# Exercise goal:
Scan the entries and copy each line where the word "left" is present.

# Given entries:

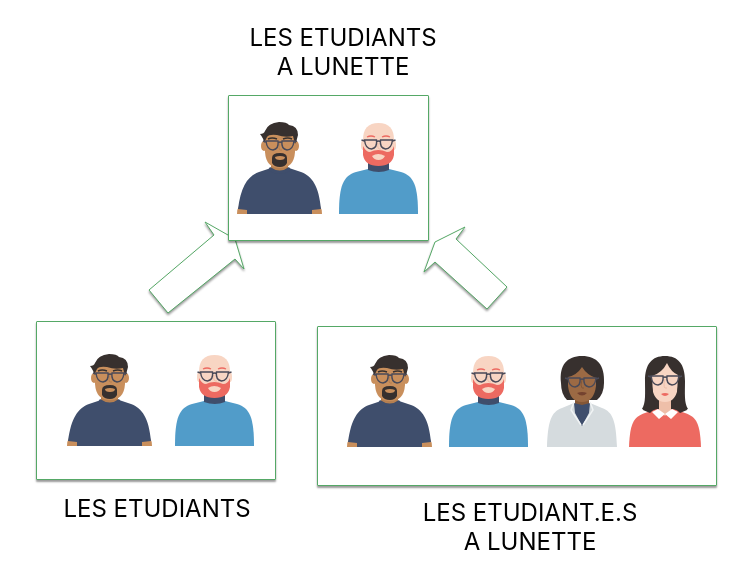
<!DOCTYPE html>
<html lang="fr">
<head>
<meta charset="utf-8">
<title>Les étudiants à lunette</title>
<style>
:root {
  --paper: #ffffff;
  --ink: #000000;
  --green: #55a866;
  --shadow: rgba(0, 0, 0, .4);
  --navy: #3f4e6c;
  --blue: #519cc9;
  --coral: #ed6a61;
  --silver: #d5dbde;
  --hair: #37302e;
  --tan: #c98f5c;
  --tan-shade: #b57f50;
  --brown: #9c6a44;
  --brown-shade: #845737;
  --pale: #f8d5c3;
  --pale-shade: #eebfa9;
  --frame: #4a4a58;
}
* { box-sizing: border-box; }
html, body { margin: 0; }
body { background: var(--paper); }
.diagram {
  position: relative;
  width: 737px;
  height: 581px;
  overflow: hidden;
  background: var(--paper);
  color: var(--ink);
  font-family: Inter, Roboto, sans-serif;
}
.symbols { position: absolute; width: 0; height: 0; }
.arrows { position: absolute; left: 0; top: 0; filter: drop-shadow(0 2px 1px var(--shadow)); }
.arrows polygon { fill: var(--paper); stroke: var(--green); stroke-width: 1; }
.group {
  position: absolute;
  display: flex;
  align-items: flex-start;
  background: var(--paper);
  border: 1px solid var(--green);
  border-radius: 1px;
  box-shadow: 0 2px 2px var(--shadow);
}
.group svg { flex: none; display: block; height: 92px; }
.bearded { width: 85px; }
.bald { width: 79px; }
.bob { width: 70px; }
.long-hair { width: 72px; }
.intersection { left: 228px; top: 95px; width: 201px; height: 146px; padding: 26px 0 0 8px; gap: 17px; }
.men { left: 36px; top: 321px; width: 240px; height: 159px; padding: 32px 0 0 30px; gap: 23px; }
.everyone { left: 317px; top: 326px; width: 400px; height: 160px; padding: 28px 0 0 29px; gap: 17px; }
.everyone .bob { margin-left: 2px; }
.everyone .long-hair { margin-left: -5px; }
.label {
  position: absolute;
  width: 260px;
  margin: 0;
  font-size: 24px;
  font-weight: 400;
  line-height: 29px;
  text-align: center;
  white-space: nowrap;
}
.label-intersection { left: 213px; top: 23px; }
.label-men { left: 27px; top: 494px; }
.label-everyone { left: 400px; top: 498px; }
</style>
</head>
<body>
<main class="diagram">
  <svg class="symbols" aria-hidden="true">
    <defs>
      <g id="glasses" fill="none" stroke="var(--frame)" stroke-width="1.4">
        <path d="M3 1H15Q16 9 10 10Q4 10 3 1ZM19 1H31Q30 10 24 10Q18 9 19 1ZM15 3Q17 1 19 3M3 2L0 1M31 2L34 1"/>
      </g>
      <symbol id="bearded-man" viewBox="0 0 85 92">
        <path d="M0 92Q0 87 2 84H12V92ZM85 92Q85 87 83 84H73V92Z" fill="var(--tan)"/>
        <path d="M1 87C4 64 11 54 22 50L34 46H52L64 50C75 54 82 64 84 87L75 88V92H10V88Z" fill="var(--navy)"/>
        <path d="M34 37H51V46Q43 53 34 46Z" fill="var(--tan-shade)"/>
        <path d="M33 45Q43 52 52 45L54 48Q43 56 31 48Z" fill="var(--navy)"/>
        <ellipse cx="27" cy="24" rx="3" ry="5" fill="var(--tan)"/>
        <ellipse cx="59" cy="24" rx="3" ry="5" fill="var(--tan)"/>
        <path d="M28 10H58V30Q57 46 43 46Q29 46 28 30Z" fill="var(--tan)"/>
        <path d="M27 21Q27 17 23 12Q27 12 28 9Q31 1 42 0Q50 0 52 3Q61 4 61 13Q60 18 58 22L56 14Q48 16 40 13Q32 12 30 15Z" fill="var(--hair)"/>
        <path d="M35 36Q35 31 43 31Q50 31 50 36V41Q48 45 43 45Q37 45 35 41ZM38 35Q38 38 43 38Q48 38 48 35Q43 33 38 35Z" fill="var(--hair)" fill-rule="evenodd"/>
        <path d="M43 20Q41 27 43 28H45" fill="none" stroke="var(--tan-shade)"/>
        <path d="M31 17Q35 15 40 17M46 17Q51 15 55 17" fill="none" stroke="var(--hair)" stroke-width="1.4"/>
        <use href="#glasses" x="26" y="18"/>
      </symbol>
      <symbol id="bald-man" viewBox="0 0 79 92">
        <path d="M0 92C0 64 4 54 17 50L29 47H50L62 50C75 54 79 64 79 92Z" fill="var(--blue)"/>
        <path d="M29 41H50V48Q40 52 29 48Z" fill="var(--navy)"/>
        <ellipse cx="24" cy="23" rx="2" ry="5" fill="var(--pale)"/>
        <ellipse cx="55" cy="23" rx="2" ry="5" fill="var(--pale)"/>
        <path d="M24 18Q24 1 39.500 1Q55 1 55 18V30Q53 41 39.500 41Q26 41 24 30Z" fill="var(--pale)"/>
        <path d="M24 24Q27 30 31 30Q39 26 48 30Q53 30 55 24V33Q53 44 39.500 44Q26 44 24 33Z" fill="var(--coral)"/>
        <path d="M33 34Q39 30 46 34Q44 38 39.500 38Q35 38 33 34Z" fill="var(--pale)"/>
        <path d="M39 21Q38 26 40 27H42" fill="none" stroke="var(--pale-shade)"/>
        <path d="M28 15Q32 13 36 15M43 15Q47 13 51 15" fill="none" stroke="var(--coral)" stroke-width="1.3"/>
        <use href="#glasses" x="22.500" y="17"/>
      </symbol>
      <symbol id="bob-woman" viewBox="0 0 70 92">
        <path d="M14 28C12 10 20 1 35 1C50 1 58 10 57 28Q57 39 50 45H20Q14 39 14 28Z" fill="var(--hair)"/>
        <path d="M0 92C1 66 4 57 15 53L27 48H43L55 53C66 57 69 66 70 92Z" fill="var(--silver)"/>
        <path d="M28 40H42V50L35 57L28 50Z" fill="var(--brown-shade)"/>
        <path d="M27 48L35 50L43 48L42 58L35 71L28 58Z" fill="var(--navy)"/>
        <path d="M27 47L24 55L34 70M43 47L46 55L36 70" fill="none" stroke="#f0f3f4" stroke-width="1.5"/>
        <path d="M21 22Q30 20 35 12Q40 20 49 23V31Q47 47 35 47Q23 47 21 31Z" fill="var(--brown)"/>
        <path d="M30 38Q35 36 40 38Q35 43 30 38Z" fill="#74422f"/>
        <path d="M35 25Q33 31 35 33H37" fill="none" stroke="var(--brown-shade)"/>
        <use href="#glasses" x="18" y="22"/>
      </symbol>
      <symbol id="long-hair-woman" viewBox="0 0 72 92">
        <path d="M16 26C16 9 23 1 36 1C49 1 56 9 56 26C56 38 55 48 59 54Q51 58 44 57H28Q21 58 13 54C17 48 16 38 16 26Z" fill="var(--hair)"/>
        <path d="M0 92C1 69 4 62 16 58L28 54H44L56 58C68 62 71 69 72 92Z" fill="var(--coral)"/>
        <path d="M30 41H42V55L36 61L30 55Z" fill="var(--pale-shade)"/>
        <path d="M29 54L36 59L30 64L23 57ZM43 54L36 59L42 64L49 57Z" fill="#ffffff"/>
        <path d="M23 21Q33 18 38 8Q42 17 49 20V32Q47 47 36 47Q25 47 23 32Z" fill="var(--pale)"/>
        <path d="M23 20Q24 45 26 53L21 58L14 55Q19 40 20 20ZM49 20Q48 45 46 53L51 58L58 55Q53 40 52 20Z" fill="var(--hair)"/>
        <path d="M32 39Q36 37 40 39Q36 43 32 39Z" fill="var(--coral)"/>
        <path d="M36 24Q34 31 36 33H38" fill="none" stroke="var(--pale-shade)"/>
        <use href="#glasses" x="19" y="20"/>
      </symbol>
    </defs>
  </svg>

  <svg class="arrows" width="737" height="581" viewBox="0 0 737 581" aria-hidden="true">
    <polygon points="149,290 214,235 205,222 235,239 244,269 235,259 168,313"/>
    <polygon points="435,242 465,227 456,239 507,287 487,309 435,262 424,272"/>
  </svg>

  <h1 class="label label-intersection">LES ETUDIANTS<br>A LUNETTE</h1>
  <section class="group intersection" aria-label="Les étudiants à lunette">
    <svg class="bearded"><use href="#bearded-man"/></svg>
    <svg class="bald"><use href="#bald-man"/></svg>
  </section>

  <section class="group men" aria-label="Les étudiants">
    <svg class="bearded"><use href="#bearded-man"/></svg>
    <svg class="bald"><use href="#bald-man"/></svg>
  </section>
  <h2 class="label label-men">LES ETUDIANTS</h2>

  <section class="group everyone" aria-label="Les étudiant.e.s à lunette">
    <svg class="bearded"><use href="#bearded-man"/></svg>
    <svg class="bald"><use href="#bald-man"/></svg>
    <svg class="bob"><use href="#bob-woman"/></svg>
    <svg class="long-hair"><use href="#long-hair-woman"/></svg>
  </section>
  <h2 class="label label-everyone">LES ETUDIANT.E.S<br>A LUNETTE</h2>
</main>
</body>
</html>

# Response box:
.arrows { position: absolute; left: 0; top: 0; filter: drop-shadow(0 2px 1px var(--shadow)); }
.intersection { left: 228px; top: 95px; width: 201px; height: 146px; padding: 26px 0 0 8px; gap: 17px; }
.men { left: 36px; top: 321px; width: 240px; height: 159px; padding: 32px 0 0 30px; gap: 23px; }
.everyone { left: 317px; top: 326px; width: 400px; height: 160px; padding: 28px 0 0 29px; gap: 17px; }
.everyone .bob { margin-left: 2px; }
.everyone .long-hair { margin-left: -5px; }
.label-intersection { left: 213px; top: 23px; }
.label-men { left: 27px; top: 494px; }
.label-everyone { left: 400px; top: 498px; }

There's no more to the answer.